| Task directions |
Go through the data below and gather each line containing "href".

| Provided records |
[Start of Attachment]
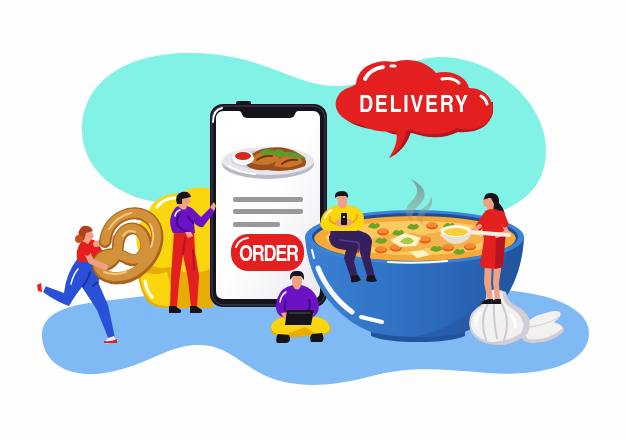
<!DOCTYPE html>
<html lang="en">
<head>
<meta charset="utf-8">
<title>Food delivery</title>
<style>
:root{--paper:#fefefe;--teal:#82f1e6;--sky:#7fbaf5;--red:#e3201f;--red-dark:#b51420;--ink:#17131d;--blue:#2d6dbd;--blue-dark:#22539b;--yellow:#fbd50d;--yellow-dark:#e8ac06;--purple:#6a12c4;--plum:#33205c;--skin:#f0a184;--skin-dark:#d87e66;--soup:#f5a937;--broth:#fbcb62;--crust:#d2913b;--denim:#2b50d8;--grey:#9a9a9c;--garlic:#f3f0f1;--garlic-dark:#d3cdd4}
html,body{margin:0;background:var(--paper)}
body{width:626px;height:440px;overflow:hidden}
svg{display:block}
.label{font-family:"TeX Gyre Heros Cn","Liberation Sans",sans-serif;font-weight:700;fill:#fff}
.line{fill:none;stroke-linecap:round;stroke-linejoin:round}
.shine{fill:none;stroke:#fff;stroke-linecap:round}
.teal{fill:var(--teal)}.sky{fill:var(--sky)}.red{fill:var(--red)}.red-dark{fill:var(--red-dark)}.ink{fill:var(--ink)}.blue{fill:var(--blue)}.blue-dark{fill:var(--blue-dark)}.yellow{fill:var(--yellow)}.yellow-dark{fill:var(--yellow-dark)}.purple{fill:var(--purple)}.plum{fill:var(--plum)}.skin{fill:var(--skin)}.denim{fill:var(--denim)}.garlic{fill:var(--garlic)}.garlic-dark{fill:var(--garlic-dark)}.white{fill:#fff}
</style>
</head>
<body>
<svg width="626" height="440" viewBox="0 0 626 440" role="img" aria-label="People ordering food delivery from a large phone">
<defs>
<linearGradient id="screen-tone" x2="1" y2="1"><stop offset=".5" stop-color="#fff"/><stop offset="1" stop-color="#e9e8ef"/></linearGradient>
<linearGradient id="bowl-tone"><stop stop-color="#3b82d4"/><stop offset=".45" stop-color="#2f70c2"/><stop offset="1" stop-color="#2459a6"/></linearGradient>
<linearGradient id="steam-tone" x2="0" y2="1"><stop stop-color="#6f8f93" stop-opacity=".85"/><stop offset="1" stop-color="#a99a80" stop-opacity=".25"/></linearGradient>
<clipPath id="soup-area"><ellipse cx="415" cy="238" rx="101" ry="23"/></clipPath>
<g id="carrot"><ellipse rx="6" ry="3.5" fill="#e2601b"/><ellipse cy="-1" rx="5" ry="2.5" fill="#f78a2f"/></g>
<path id="herb" d="M-6 1Q-3-5 1-2Q5-5 6 0Q2 5-6 1Z" fill="#6fa324"/>
<path id="loafer" d="M0 0H6L12 4Q13 7 10 7H0Z"/>
</defs>

<g id="backdrop">
<path class="teal" d="M82 130C82 84 122 53 190 53C262 53 290 84 334 86C378 87 398 58 440 57C496 57 546 103 546 150C546 202 500 214 455 226L300 240C230 224 190 208 150 201C112 193 82 166 82 130Z"/>
<path class="sky" d="M42 333C44 309 76 304 112 300C160 294 180 292 230 290H480C530 288 588 302 589 332C590 365 540 377 488 373C440 369 410 366 372 376C335 386 292 391 258 372C234 358 225 346 200 345C166 344 145 369 96 374C60 376 41 357 42 333Z"/>
</g>

<g id="bun">
<path class="yellow-dark" d="M139 246Q134 284 148 302Q154 308 170 308H213V232Z"/>
<path class="yellow" d="M138 250Q132 226 147 215Q153 194 181 193Q197 184 213 190V268Q190 278 170 267Q150 272 138 250Z"/>
<path class="yellow" d="M140 268Q140 292 152 302Q160 307 176 306L167 272Q150 278 140 268Z"/>
<path class="shine" stroke-width="3" d="M157 207Q164 198 175 198M145 281Q147 292 152 297"/>
</g>

<g id="phone">
<rect class="ink" x="236" y="101" width="15" height="6" rx="2"/>
<rect class="ink" x="210" y="104" width="117" height="203" rx="13"/>
<rect x="212" y="106" width="113" height="199" rx="12" fill="none" stroke="#4a4556"/>
<path fill="url(#screen-tone)" d="M224 111H239Q241 111 242 114Q243 118 248 118H289Q294 118 295 114Q296 111 298 111H313Q320 111 320 119V291Q320 299 312 299H224Q216 299 216 291V119Q216 111 224 111Z"/>
<path class="shine" stroke-width="2" d="M213 122Q213 110 222 108M324 280V292"/>
<g id="dish">
<ellipse cx="268" cy="164" rx="46" ry="15" fill="#b9bac4"/>
<ellipse cx="268" cy="161" rx="46" ry="14" fill="#e6e6ec"/>
<ellipse cx="268" cy="160" rx="37" ry="10" fill="#cfd0d9"/>
<path fill="#9b4f1c" d="M247 166Q246 154 262 149Q284 144 298 153Q309 159 305 166Q288 173 267 170Q253 171 247 166Z"/>
<path fill="#c9752d" d="M251 163Q252 153 268 151Q281 151 279 159Q270 168 251 163ZM274 166Q278 155 293 155Q304 157 302 163Q290 170 274 166Z"/>
<path class="line" stroke="#713411" stroke-width="2" d="M257 160Q264 155 272 156M282 164Q288 159 297 160"/>
<path fill="#5e9b28" d="M259 153Q267 146 274 151Q279 147 285 152Q297 151 306 158Q293 159 287 156Q278 159 272 154Q265 157 259 153Z"/>
<ellipse cx="243" cy="158" rx="11" ry="7" fill="#f8f8fb"/><ellipse cx="243" cy="156" rx="8" ry="4" fill="#d32a20"/>
<path class="shine" stroke-width="2" d="M229 166Q240 173 255 174"/>
</g>
<g id="description-lines" fill="#99989c">
<rect x="233" y="197" width="70" height="5" rx="2"/><rect x="233" y="209" width="70" height="5" rx="2"/><rect x="233" y="222" width="47" height="5" rx="2"/>
</g>
<g id="order-button">
<rect class="red" x="231" y="234" width="73" height="37" rx="17"/>
<path class="shine" stroke-width="2" d="M236 247Q239 239 248 238"/>
<text class="label" x="239" y="261" font-size="22" textLength="60">ORDER</text>
</g>
</g>

<g id="speech-cloud">
<path class="red-dark" d="M338 107Q345 129 383 130Q397 138 412 133Q438 142 458 132Q487 134 493 113V102H338Z"/>
<path class="red" d="M360 124C340 122 331 107 338 96C343 87 352 88 356 84C358 66 376 59 394 62C408 57 427 61 436 73C452 69 467 77 469 88C486 88 495 101 492 113C489 128 471 132 457 128C442 137 424 135 411 130C409 142 400 153 389 158C396 147 398 139 396 131C381 133 369 130 360 124Z"/>
<path class="red-dark" d="M406 131L411 130C409 142 400 153 389 158C400 150 405 140 406 131Z"/>
<path class="shine" stroke-width="4" d="M365 79Q370 69 383 67"/>
<path class="shine" stroke-width="3" d="M442 79Q453 77 459 83M481 96Q486 99 487 104M391 66H395"/>
<text class="label" x="359" y="112" font-size="24" textLength="109">DELIVERY</text>
</g>

<g id="soup-bowl">
<path class="blue-dark" d="M371 328H465V336Q450 342 418 342Q386 342 371 336Z"/>
<path fill="url(#bowl-tone)" d="M305 236C308 288 341 322 374 333Q417 341 462 333C497 320 522 285 524 236Z"/>
<path class="blue-dark" opacity=".5" d="M524 236C522 285 497 320 462 333Q440 337 414 337C470 325 499 291 507 254Z"/>
<ellipse cx="414.500" cy="237" rx="109.500" ry="27" fill="#3c82d6"/>
<ellipse cx="415" cy="237" rx="103" ry="24" fill="#1f4c92"/>
<g clip-path="url(#soup-area)">
<ellipse cx="415" cy="239" rx="101" ry="23" fill="var(--soup)"/>
<ellipse cx="415" cy="238" rx="89" ry="17" fill="var(--broth)"/>
<path fill="#f3b34a" d="M365 243Q390 228 424 235Q455 226 488 239Q460 254 428 248Q393 258 365 243Z"/>
<use href="#carrot" x="383" y="232"/><use href="#carrot" x="396" y="248"/><use href="#carrot" x="425" y="240"/><use href="#carrot" x="448" y="248"/><use href="#carrot" x="432" y="226"/><use href="#carrot" x="381" y="250"/><use href="#carrot" x="470" y="247"/>
<use href="#herb" x="398" y="233"/><use href="#herb" x="413" y="227"/><use href="#herb" x="436" y="249"/><use href="#herb" x="381" y="241"/><use href="#herb" x="449" y="226"/><use href="#herb" x="459" y="252"/><use href="#herb" x="374" y="226"/>
<path fill="#fff3c4" d="M390 240L405 233L421 238L416 246L400 247ZM410 252L423 250L430 255L417 258ZM440 235L446 232L451 235L445 239Z"/>
<path fill="#a6c94a" d="M400 242Q407 233 414 241Q409 247 400 242Z"/>
</g>
<path class="shine" stroke-width="5" d="M318 268Q329 295 352 312"/>
<path class="shine" stroke-width="4" d="M361 317L382 322"/>
<path class="shine" stroke-width="2" d="M312 250L314 258M388 262Q417 264 447 261"/>
<path id="steam" fill="url(#steam-tone)" d="M411 179C423 185 430 194 420 204C413 211 411 216 413 222C402 215 405 207 412 201C419 194 419 187 411 179ZM431 196C435 206 427 211 424 216C422 220 423 223 425 226C415 222 416 214 422 209C428 205 431 201 431 196Z"/>
</g>

<g id="garlic">
<path class="garlic-dark" d="M521 337Q527 323 552 322Q567 325 563 332Q551 344 531 343Q523 342 521 337Z"/>
<path class="garlic" d="M524 334Q530 321 551 322Q563 324 562 329Q548 341 528 339Z"/>
<path class="garlic" d="M526 323Q535 314 554 311Q564 310 559 318Q549 329 531 328Z"/>
<path class="line" stroke="#d3cdd4" d="M529 327Q548 325 559 317"/>
<path class="garlic-dark" d="M486 292Q496 287 506 292Q507 302 520 308Q534 317 528 333Q516 345 498 345Q475 344 470 329Q466 313 481 305Q487 301 486 292Z"/>
<path class="garlic" d="M487 291Q495 288 503 292Q501 303 514 310Q528 321 521 333Q506 343 491 342Q474 338 471 326Q470 313 482 306Q489 301 487 291Z"/>
<path class="line" stroke="#cfc8d1" stroke-width="2" d="M491 299Q478 316 486 340M499 299Q512 319 504 340M494 300Q493 318 497 338"/>
<path class="shine" stroke-width="3" d="M476 325Q475 318 480 313M511 315Q516 321 515 327"/>
</g>

<g id="woman-with-spoon">
<path class="skin" d="M485 262H492L491 283L493 301H488L484 283ZM494 262H502L499 283L500 301H495L493 282Z"/>
<path class="ink" d="M488 299H493V304H481Q482 301 488 299ZM496 299H501V304H490Q491 301 496 299Z"/>
<path class="ink" d="M484 200Q484 192 492 193Q500 194 499 203Q507 211 504 222L501 231L490 216L488 203Z"/>
<path class="skin" d="M484 198L491 198L494 204L493 212H487V207Q483 207 483 202Z"/>
<path class="red" d="M485 211Q493 207 500 211Q507 218 506 232L505 244L503 267Q490 271 480 266L484 239Q480 225 485 211Z"/>
<path class="red-dark" d="M496 236L505 235L503 267L495 269Z"/>
<path class="line" stroke="var(--red)" stroke-width="7" d="M486 216L479 227"/>
<path class="line" stroke="var(--skin)" stroke-width="4" d="M480 226L472 231M503 223L507 232L497 236"/>
<path class="line" stroke="var(--red)" stroke-width="7" d="M501 214L505 224"/>
<path class="line" stroke="#f6eee2" stroke-width="4" d="M469 232L509 235"/>
<path fill="#e7dfcf" d="M440 230Q455 222 472 230Q471 243 455 244Q442 242 440 230Z"/>
<ellipse cx="456" cy="231" rx="15" ry="6" fill="#fff8e4"/><ellipse cx="456" cy="232" rx="12" ry="4" fill="#f8ce3c"/>
<path class="line" stroke="var(--ink)" d="M484 199Q488 199 490 196"/>
</g>

<g id="man-with-phone">
<path class="plum" d="M331 229L356 230Q372 233 372 242L370 257L375 277L368 279L359 249L341 248Q327 244 331 229Z"/>
<path class="plum" d="M333 234L350 236Q360 238 359 246L354 261L358 277L351 279L344 258L346 250Q328 249 329 236Z"/>
<path class="line" stroke="#5a3b8a" stroke-width="1.500" d="M340 240L357 242Q361 244 358 252"/>
<path class="ink" d="M351 276L358 275L361 280Q357 283 351 282ZM367 276L374 275L377 281Q372 283 366 281Z"/>
<path class="yellow" d="M332 207Q343 202 355 207Q365 211 364 222Q364 229 356 231H331Q322 232 320 224Q321 212 332 207Z"/>
<path class="line" stroke="var(--yellow-dark)" stroke-width="2" d="M330 217Q329 223 337 224M357 215Q358 221 350 223"/>
<path class="skin" d="M337 196H347V202L346 207Q342 210 338 206V203Z"/>
<path class="ink" d="M335 198Q334 191 342 191Q349 191 348 198L346 196H338Z"/>
<path class="skin" d="M335 221L341 219L350 219L353 223L346 227L337 226Z"/>
<rect class="ink" x="341" y="213" width="6" height="12" rx="1"/><circle class="white" cx="344" cy="217" r="1"/>
<path class="shine" stroke-width="1.500" d="M325 218Q327 212 332 210"/>
</g>

<g id="man-at-phone">
<path class="red" d="M174 231H194L195 251L199 276L197 307H191L188 279L183 255L179 282L177 307H170L171 277Z"/>
<path class="line" stroke="var(--red-dark)" stroke-width="2" d="M183 254L185 238M193 250L194 270"/>
<use class="ink" href="#loafer" x="190" y="306"/><use class="ink" href="#loafer" x="169" y="306"/>
<path class="purple" d="M176 207Q186 203 193 209L201 217L211 207L215 211L203 227Q199 228 194 223L195 233H173Q166 219 176 207Z"/>
<path class="line" stroke="#430883" stroke-width="2" d="M193 223L188 217M180 214Q173 222 181 229L188 233"/>
<path class="skin" d="M179 197L188 196L190 202L187 206L186 209Q182 211 179 207ZM210 207L214 202L216 206L214 211ZM185 232L191 232L193 236L188 238Z"/>
<path class="ink" d="M177 204Q174 194 182 192Q190 191 191 197L182 199V204Z"/>
<path class="shine" stroke-width="1.500" d="M175 216Q176 211 180 210"/>
</g>

<g id="woman-with-pretzel">
<path class="denim" d="M78 258L102 259Q106 270 98 282L108 305L115 338L109 340L97 310L82 287Q76 294 69 306Q57 302 43 292L45 286L64 293Q66 273 78 258Z"/>
<path class="line" stroke="#1833a0" stroke-width="2" d="M83 286Q88 280 90 272M98 282L93 286"/>
<path fill="#f7e8e9" d="M46 286L43 292L38 291Q37 286 41 283ZM108 338L114 336L117 341Q111 344 104 343Z"/>
<path class="red" d="M38 291L37 285L41 283L42 292ZM104 341Q111 342 117 339V343H104Z"/>
<path class="red" d="M82 241Q91 236 98 243L105 255L103 262H78Q74 250 82 241Z"/>
<path class="line" stroke="var(--skin)" stroke-width="6" d="M96 244L109 241L117 237"/>
<path class="skin" d="M82 230L91 230L94 236L91 240L88 244L83 242Z"/>
<path fill="#b2401c" d="M80 240Q76 230 83 226Q91 225 93 231L86 233L84 240Z"/><circle cx="79" cy="239" r="4" fill="#c9501d"/>
<g id="pretzel" class="line">
<g stroke="#a9631f" stroke-width="12"><path d="M105 242C108 216 135 206 150 219C163 232 158 255 141 269C128 281 105 282 99 269C94 255 112 250 128 259"/><path d="M128 259C141 265 151 249 144 236C137 223 119 227 118 246C117 258 112 264 103 266"/></g>
<g stroke="var(--crust)" stroke-width="9"><path d="M105 241C108 215 135 206 150 219C162 231 157 254 140 268C127 279 105 280 99 268C94 255 112 250 128 258"/><path d="M128 258C141 264 150 248 143 236C136 223 119 227 118 245C117 257 112 263 103 265"/></g>
<path stroke="#f2c77d" stroke-width="2" d="M109 229Q117 216 131 213M150 224Q156 234 151 247M104 272Q115 276 126 272M123 236Q128 229 135 232"/>
</g>
<path class="line" stroke="var(--skin)" stroke-width="6" d="M85 248L91 261L105 267"/>
<path class="line" stroke="var(--red)" stroke-width="7" d="M84 246L87 252"/>
<path class="shine" stroke-width="1.500" d="M71 284Q73 275 78 269"/>
</g>

<g id="man-with-laptop">
<path class="yellow-dark" d="M280 317L318 317Q331 321 331 330Q325 338 309 336L287 338Q271 337 271 329Q272 321 280 317Z"/>
<path class="yellow" d="M282 317Q271 321 271 328Q274 336 287 334L305 327L316 334Q329 335 330 328Q329 320 317 317Z"/>
<path class="ink" d="M278 334L289 335Q292 341 287 343H277Q275 338 278 334ZM312 334L322 333Q325 338 322 342H311Q309 337 312 334Z"/>
<path class="purple" d="M287 287Q297 282 307 287Q317 292 319 305Q319 315 311 318H284Q275 315 276 304Q278 291 287 287Z"/>
<path class="line" stroke="#430883" stroke-width="2" d="M286 301Q282 310 289 314M309 300Q312 308 306 314"/>
<path class="skin" d="M292 276H302V283L300 288Q297 291 294 288L292 283Z"/>
<path class="ink" d="M290 280Q289 270 297 271Q305 270 304 280L301 276H293Z"/>
<path class="skin" d="M281 313L289 312L290 319L284 319ZM307 312L314 313L312 319H307Z"/>
<path class="ink" d="M287 310H314L311 325H285Z"/>
<path class="line" stroke="#56505f" d="M289 313H310"/>
<path class="shine" stroke-width="1.500" d="M280 302Q281 295 286 292"/>
</g>
</svg>
</body>
</html>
[End of Attachment]
| Result |
<use href="#carrot" x="383" y="232"/><use href="#carrot" x="396" y="248"/><use href="#carrot" x="425" y="240"/><use href="#carrot" x="448" y="248"/><use href="#carrot" x="432" y="226"/><use href="#carrot" x="381" y="250"/><use href="#carrot" x="470" y="247"/>
<use href="#herb" x="398" y="233"/><use href="#herb" x="413" y="227"/><use href="#herb" x="436" y="249"/><use href="#herb" x="381" y="241"/><use href="#herb" x="449" y="226"/><use href="#herb" x="459" y="252"/><use href="#herb" x="374" y="226"/>
<use class="ink" href="#loafer" x="190" y="306"/><use class="ink" href="#loafer" x="169" y="306"/>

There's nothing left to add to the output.